But the group is also controversial, and not just because of the recent Planned Parenthood kerfluffle. Komen’s lawsuits to stop other charities from using pink ribbons has earned it ample criticism. The “Think Before You Pink” campaign has blasted Komen for selling pink-ribbon products containing the very toxins thought to contribute to breast cancer.
“The Komen brand’s once impeccable ranking plummeted precipitously” since February, notes Karen Heller, a columnist in Philadelphia, where registrations for this Sunday’s race are down 22% from last year. But “the breast cancer world has long been politicized” because of the serious money involved, writes Heller.
“Lung cancer is the leading cause of cancer death among women, while heart disease is the leading killer overall. Yet there are an estimated 1,400 breast cancer charities, far more than for any other illness, the top 20 charities annually raising a cumulative $1.7 billion.”
And yet do these charities do with all that money? A large, large portion of it is spent on “awareness” and education campaigns. Komen especially has been criticized for focusing (and spending) too much on these sorts of things (last year, more than a third of its budget went to education), at the expense research and prevention efforts.
The type of education Komen supports also draw critics (including, um, me). Yes, teaching women about self-breast exams and mammograms is important, but so is teaching women about all the lifestyle factors—obesity, poor diet, toxins—that can lead to breast cancer, and that’s an area from which Komen shies away. As Gayle Sulk, author of Pink Ribbon Blues says:
“We’re not investing enough in causation and the environment, looking at how healthy women develop breast cancer.”

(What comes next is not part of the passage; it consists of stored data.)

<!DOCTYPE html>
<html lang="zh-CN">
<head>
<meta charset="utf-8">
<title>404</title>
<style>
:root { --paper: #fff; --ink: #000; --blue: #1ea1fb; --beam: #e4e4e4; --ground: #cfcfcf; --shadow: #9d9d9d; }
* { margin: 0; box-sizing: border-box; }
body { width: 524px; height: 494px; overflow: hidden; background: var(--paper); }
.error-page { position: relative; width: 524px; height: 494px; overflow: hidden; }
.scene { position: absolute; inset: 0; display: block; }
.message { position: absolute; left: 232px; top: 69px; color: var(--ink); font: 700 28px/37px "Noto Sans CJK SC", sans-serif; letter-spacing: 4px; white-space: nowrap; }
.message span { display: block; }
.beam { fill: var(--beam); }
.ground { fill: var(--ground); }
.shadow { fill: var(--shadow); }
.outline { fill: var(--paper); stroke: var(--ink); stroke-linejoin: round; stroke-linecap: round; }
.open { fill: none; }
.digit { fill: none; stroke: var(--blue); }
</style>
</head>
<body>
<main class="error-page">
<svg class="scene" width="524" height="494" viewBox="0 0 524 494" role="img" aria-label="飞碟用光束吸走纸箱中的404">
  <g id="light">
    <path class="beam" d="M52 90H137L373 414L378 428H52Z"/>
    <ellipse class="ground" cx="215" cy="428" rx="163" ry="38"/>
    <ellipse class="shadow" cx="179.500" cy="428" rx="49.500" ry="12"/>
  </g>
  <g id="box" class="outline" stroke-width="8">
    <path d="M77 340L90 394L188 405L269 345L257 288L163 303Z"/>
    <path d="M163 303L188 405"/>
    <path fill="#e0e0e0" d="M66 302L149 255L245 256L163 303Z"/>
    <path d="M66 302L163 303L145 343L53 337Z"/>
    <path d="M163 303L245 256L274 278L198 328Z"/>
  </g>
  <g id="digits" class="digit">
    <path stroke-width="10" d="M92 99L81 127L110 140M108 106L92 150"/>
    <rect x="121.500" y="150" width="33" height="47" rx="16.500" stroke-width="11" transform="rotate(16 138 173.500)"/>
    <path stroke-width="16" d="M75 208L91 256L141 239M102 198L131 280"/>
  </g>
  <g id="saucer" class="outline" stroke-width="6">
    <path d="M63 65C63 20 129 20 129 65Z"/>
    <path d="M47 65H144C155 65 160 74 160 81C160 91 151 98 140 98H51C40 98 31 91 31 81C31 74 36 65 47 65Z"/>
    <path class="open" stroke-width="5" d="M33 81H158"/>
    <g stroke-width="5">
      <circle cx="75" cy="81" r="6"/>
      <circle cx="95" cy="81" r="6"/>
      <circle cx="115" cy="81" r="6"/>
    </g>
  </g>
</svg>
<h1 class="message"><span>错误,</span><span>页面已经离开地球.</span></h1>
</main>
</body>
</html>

If you’re interested in supporting breast cancer research, you may want to check out the Dr. Susan Love Research Foundation’s “Army of Women” initiative. One goal of the Army of Women campaign is “to challenge the scientific community to expand its current focus to include breast cancer prevention research conducted on healthy women.” The foundation aims to recruit 1 million healthy women of varying ages and ethnicities, including breast cancer survivors, to directly participate in breast cancer research.